Open Access This article is licensed under a Creative Commons Attribution 4.0 International License, which permits use, sharing, adaptation, distribution and reproduction in any medium or format, as long as you give appropriate credit to the original author(s) and the source, provide a link to the Creative Commons licence, and indicate if changes were made. The images or other third party material in this article are included in the article's Creative Commons licence, unless indicated otherwise in a credit line to the material.
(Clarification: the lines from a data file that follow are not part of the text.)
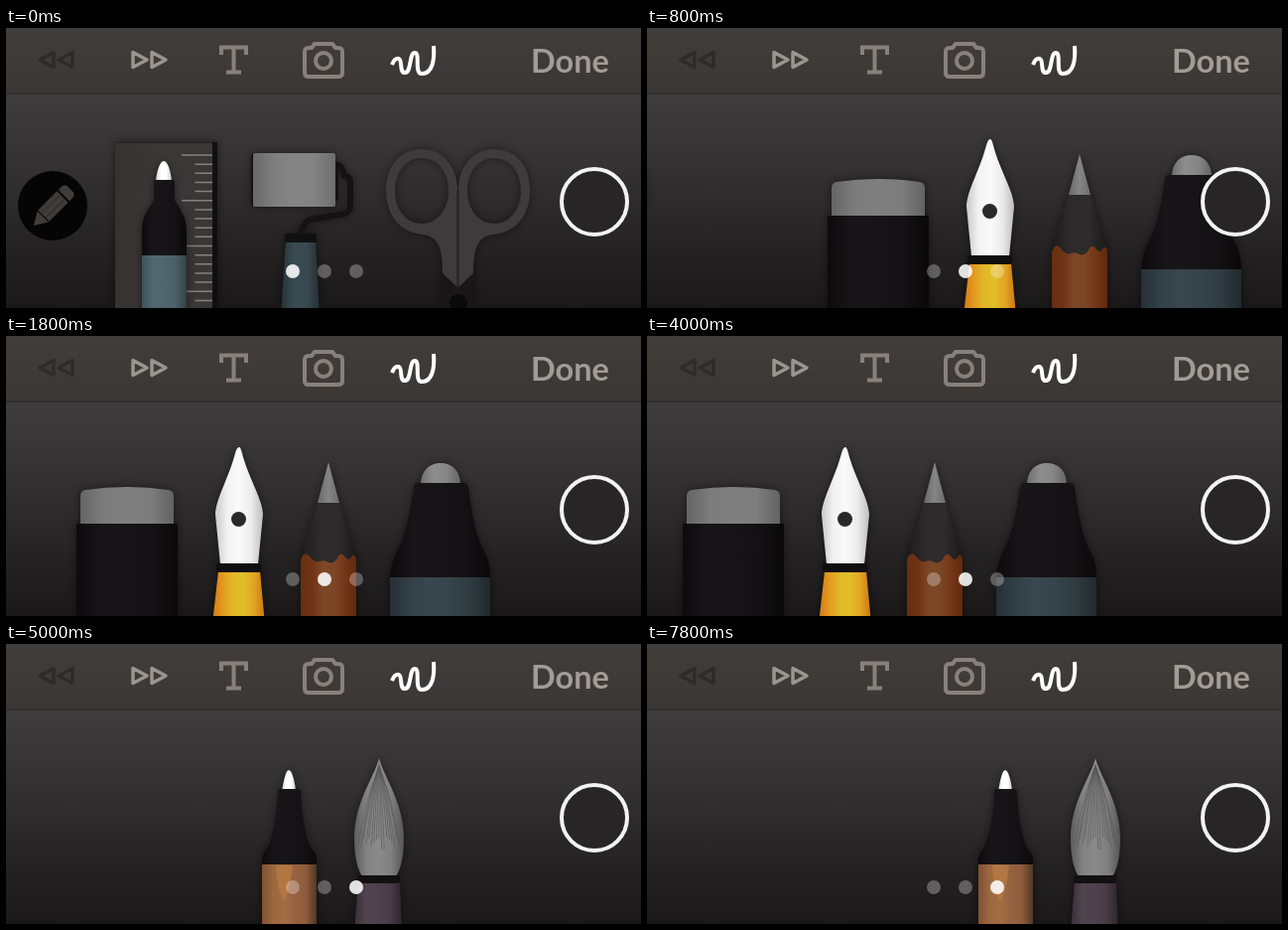
An HTML page that plays this animation: 640x282 px, repeating every 8 s.

```html
<!DOCTYPE html>
<html lang="en">
<head>
<meta charset="utf-8">
<title>Drawing tool tray</title>
<style>
  html, body { margin: 0; width: 100%; height: 100%; overflow: hidden; background: #1c1a1b; }
  svg { display: block; width: 640px; height: 282px; }
  .tool { filter: drop-shadow(0 0 4px #0007); }
  .icon { fill: none; stroke: #88817b; stroke-width: 4; stroke-linejoin: round; }
  .done { font: bold 32.5px Lato, sans-serif; fill: #a29c96; }
</style>
</head>
<body>
<svg viewBox="0 0 640 282">
  <defs id="defs">
    <linearGradient id="tray" x2="0" y2="1">
      <stop stop-color="#3e3c3c"/><stop offset=".35" stop-color="#333131"/>
      <stop offset=".7" stop-color="#252323"/><stop offset="1" stop-color="#1a1819"/>
    </linearGradient>
    <linearGradient id="bar" x2="0" y2="1">
      <stop stop-color="#403d3b"/><stop offset="1" stop-color="#3b3735"/>
    </linearGradient>
  </defs>

  <rect y="66" width="640" height="216" fill="url(#tray)"/>

  <g id="tools">
    <!-- first page -->
    <g transform="translate(-640)">
      <circle cx="47" cy="179" r="35" fill="#060505"/>
      <g transform="translate(28 199) rotate(-45)" fill="#403c39">
        <path d="M0 0L13-8V8Z"/><path d="M14-8H41V8H14Z"/><path d="M43-8H47Q52-8 52-3V3Q52 8 47 8H43Z"/>
        <path d="M14-3H41M14 3H41" stroke="#302d2b"/>
      </g>
      <g class="tool">
        <path d="M110 115H213V290H110Z" fill="url(#ruler)"/>
        <path d="M110 115.5H209" stroke="#242221"/>
        <path d="M208 115H213V290H208Z" fill="#100e0e"/>
        <path id="ticks" stroke="#85817d" stroke-width="1.5"/>
      </g>
      <g class="tool">
        <path d="M151 154C152 144 155 134 159 134S166 144 167 154Z" fill="url(#white)"/>
        <path d="M149 155Q149 153 152 153H167Q170 153 170 155V173C173 180 182 188 182 204V230H137V204C137 188 146 180 149 173Z" fill="url(#black)"/>
        <path d="M137 229H182V290H137Z" fill="url(#teal)"/>
      </g>
      <g class="tool">
        <path d="M332 138C338 137 340 143 341 149Q348 150 347 158V179Q347 185 341 187L307 193Q298 196 297 212" fill="none" stroke="#141213" stroke-width="6"/>
        <path d="M247 130Q247 126 251 126H330V180H251Q247 180 247 176Z" fill="#141213"/>
        <path d="M327 135H335V173H327Z" fill="#141213"/>
        <rect x="249" y="126" width="83" height="54" rx="2" fill="url(#roll)"/>
        <path d="M282 214H312L316 290H277Z" fill="url(#darkteal)"/>
        <rect x="281" y="207" width="32" height="9" rx="2" fill="#111011"/>
      </g>
      <g class="tool">
        <g id="blade">
          <path fill="#3d3b3b" fill-rule="evenodd" d="M419 122C440 122 453 138 455 160L456 264L440 248C440 224 437 210 420 208C398 206 383 190 383 163C383 138 398 122 419 122ZM419 131C402 131 392 146 392 164S403 197 419 197 446 182 446 164 436 131 419 131Z"/>
          <path d="M439 246L456 262V290H441Z" fill="#181617"/>
        </g>
        <use href="#blade" transform="matrix(-1 0 0 1 911 0)"/>
        <path d="M455.5 163V262" stroke="#252324" stroke-width="2"/>
        <circle cx="456" cy="277" r="9" fill="#0b0a0a"/>
      </g>
    </g>

    <!-- second page -->
    <g class="tool">
      <path d="M75 192V161Q75 156 80 155Q122 149 164 155Q169 156 169 161V192Z" fill="url(#rubber)"/>
      <path d="M71 189H173V290H71Z" fill="url(#black)"/>
    </g>
    <g class="tool">
      <path d="M235 112C232 112 231 119 229 125C223 145 211 166 211 180L216 230H254L259 180C259 166 246 145 240 125C238 119 237 112 235 112Z" fill="url(#nib)"/>
      <circle cx="234.500" cy="184.500" r="7.500" fill="#2a2828"/>
      <path d="M214 237H256L261 290H208Z" fill="url(#gold)"/>
      <rect x="212" y="229" width="45" height="9" rx="2" fill="#100f0f"/>
    </g>
    <g class="tool">
      <path d="M314 167L325 127L336 167L353 224V235H297V224Z" fill="url(#lead)"/>
      <path d="M314 168L325 127L336 168Z" fill="url(#graphite)"/>
      <path d="M297 225Q301 216 306 222Q311 229 316 227T325 228Q331 230 335 222Q338 217 342 223Q346 228 349 221Q353 220 353 226V290H297Z" fill="url(#wood)"/>
    </g>
    <g class="tool">
      <path d="M418 150C418 136 426 128 438 128S458 136 458 150Z" fill="url(#dome)"/>
      <path d="M411 152Q411 148 415 148H461Q465 148 466 152C471 190 475 204 482 217Q488 228 488 243H387Q388 228 394 217C401 204 406 188 411 152Z" fill="url(#black)"/>
      <path d="M387 243H488V290H387Z" fill="url(#slate)"/>
    </g>

    <!-- third page -->
    <g transform="translate(640)">
      <g class="tool">
        <path d="M267 148C269 137 271 127 274 127S280 137 281 148Z" fill="url(#white)"/>
        <path d="M263 148Q263 146 265 146H283Q285 146 286 148C288 185 293 202 299 209Q303 214 302 222H247Q246 214 250 209C256 202 261 185 263 148Z" fill="url(#black)"/>
        <path d="M247 222H302V290H247Z" fill="url(#copper)"/>
        <path d="M261 223H278Q275 250 269 259Q262 248 261 223Z" fill="#b77b43" opacity=".75"/>
      </g>
      <g class="tool">
        <path d="M365 115C360 134 340 160 340 195Q340 222 348 234H382Q390 222 390 195C390 160 370 134 365 115Z" fill="url(#bristle)"/>
        <path id="hairs" fill="none" stroke="#505050" stroke-width=".8" opacity=".65"/>
        <path d="M344 239H386L388 290H340Z" fill="url(#plum)"/>
        <rect x="343" y="233" width="43" height="8" rx="2" fill="#121011"/>
      </g>
    </g>
  </g>

  <rect width="640" height="66" fill="url(#bar)"/>
  <path d="M0 66H640" stroke="#332f2e" stroke-width="2"/>

  <g class="icon">
    <g stroke="#2e2b29" stroke-width="3.500"><path d="M48 24.500V39.500L34 32ZM67 24.500V39.500L53 32Z"/></g>
    <g stroke="#9b958f" stroke-width="3.500"><path d="M128 24.500V39.500L142 32ZM147 24.500V39.500L161 32Z"/></g>
    <path d="M217 27V19.500H242V27M229.500 19.500V44M222 44.500H237" stroke-linejoin="miter"/>
    <path d="M305 20H308L311 16H329L332 20H335Q339 20 339 24V45Q339 49 335 49H305Q301 49 301 45V24Q301 20 305 20Z"/>
    <circle cx="320" cy="33" r="8"/>
    <path d="M389 37C391 32 393 30 396 31C400 33 396 45 402 45C409 45 406 25 412 25C418 25 411 46 419 46C430 46 432 32 431 18" stroke="#fff"/>
  </g>
  <text class="done" x="529" y="44.500">Done</text>

  <g id="dots" fill="#fff">
    <circle cx="289" cy="245" r="7"/><circle cx="321" cy="245" r="7"/><circle cx="353" cy="245" r="7"/>
  </g>
  <circle cx="593" cy="175" r="33" fill="#272525" stroke="#f4f3f3" stroke-width="4"/>
</svg>

<script>
const $ = id => document.getElementById(id);

// Left-to-right shading, as evenly spaced colours.
const shades = {
  ruler: '#353231 #3b3837 #393635',
  white: '#d4d4d4 #fff #fff #c8c8c8',
  black: '#0c0a0b #171517 #161416 #131113 #0a0909',
  teal: '#3f5159 #526871 #50656e #4c6068 #334148',
  roll: '#686868 #7e7e7e #858585 #828282 #6d6d6d',
  darkteal: '#263238 #3a4a51 #394950 #242f34',
  rubber: '#656565 #7c7c7c #7f7f7f #7d7d7d #626262',
  nib: '#c9c9c9 #f2f2f2 #fafafa #ececec #bebebe',
  gold: '#d47a14 #e39a20 #e0b927 #e2bd29 #e0a323 #cf7415',
  lead: '#1d1b1b #2c2a2a #2d2b2b #1b1919',
  graphite: '#686868 #858585 #6c6c6c',
  wood: '#672e10 #703414 #7c4727 #7b4626 #733616 #61290e',
  dome: '#707070 #8e8e8e #858585 #656565',
  slate: '#263035 #334047 #3a474e #36434a #2f3b41 #20292d',
  copper: '#805132 #9b673f #a36d43 #966140 #8f5c3b #503728',
  bristle: '#5d5d5d #828282 #8a8a8a #7f7f7f #555',
  plum: '#382f37 #50444e #4d414b #483c46 #2d252b'
};
$('defs').innerHTML += Object.entries(shades).map(([id, list]) => {
  const colors = list.split(' ');
  const stops = colors.map((c, i) => `<stop offset="${i / (colors.length - 1)}" stop-color="${c}"/>`);
  return `<linearGradient id="${id}">${stops.join('')}</linearGradient>`;
}).join('');

let ticks = '', hairs = '';
for (let i = 0; i < 17; i++) ticks += `M${i % 5 ? 190.5 : 177} ${128 + i * 9.15}H208`;
for (let i = -8; i <= 8; i++) {
  const end = 195 + (i * i * 7 + i * 5) % 13;
  hairs += `M${365 + i * .25} ${121 + Math.abs(i)}Q${365 + i * 1.6} 155 ${365 + i * 2.6} ${end}`;
}
$('ticks').setAttribute('d', ticks);
$('hairs').setAttribute('d', hairs);

// Scroll positions at successive steps: two swipes with a slight overshoot, then a drag back.
const STEP = 200, LOOP = 8000;
const moves = [
  [0, [0, 50, 190, 370, 529, 633, 643, 642, 641, 640]],
  [4000, [675, 765, 885, 1021, 1175, 1269, 1282, 1283, 1282, 1280]],
  [7800, [1193]]
];

function scrollAt(time) {
  const [start, path] = moves.findLast(move => time >= move[0]);
  return path[Math.min(Math.floor((time - start) / STEP), path.length - 1)];
}

const began = performance.now();
function draw() {
  const scroll = scrollAt((performance.now() - began) % LOOP);
  $('tools').setAttribute('transform', `translate(${640 - scroll})`);
  const page = Math.round(scroll / 640);
  [...$('dots').children].forEach((dot, i) => dot.setAttribute('opacity', i === page ? .87 : .29));
  requestAnimationFrame(draw);
}
draw();
</script>
</body>
</html>
```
If material is not included in the article's Creative Commons licence and your intended use is not permitted by statutory regulation or exceeds the permitted use, you will need to obtain permission directly from the copyright holder. To view a copy of this licence, visit http://creativecommons.org/licenses/by/4.0/. The Creative Commons Public Domain Dedication waiver (http://creativecommons.org/publicdomain/zero/1.0/) applies to the data made available in this article, unless otherwise stated in a credit line to the data.

Reprints and Permissions

About this article

Verify currency and authenticity via CrossMark

Cite this article

Tang, W., Zhao, Y., Zhang, H. et al. METTL3 enhances NSD2 mRNA stability to reduce renal impairment and interstitial fibrosis in mice with diabetic nephropathy. BMC Nephrol 23, 124 (2022). https://doi.org/10.1186/s12882-022-02753-3

Download citation

  • Received:

  • Accepted:

  • Published:

  • DOI: https://doi.org/10.1186/s12882-022-02753-3

Keywords

  • Diabetic nephropathy
  • NSD2
  • Interstitial fibrosis
  • METTL3
  • YTHDF1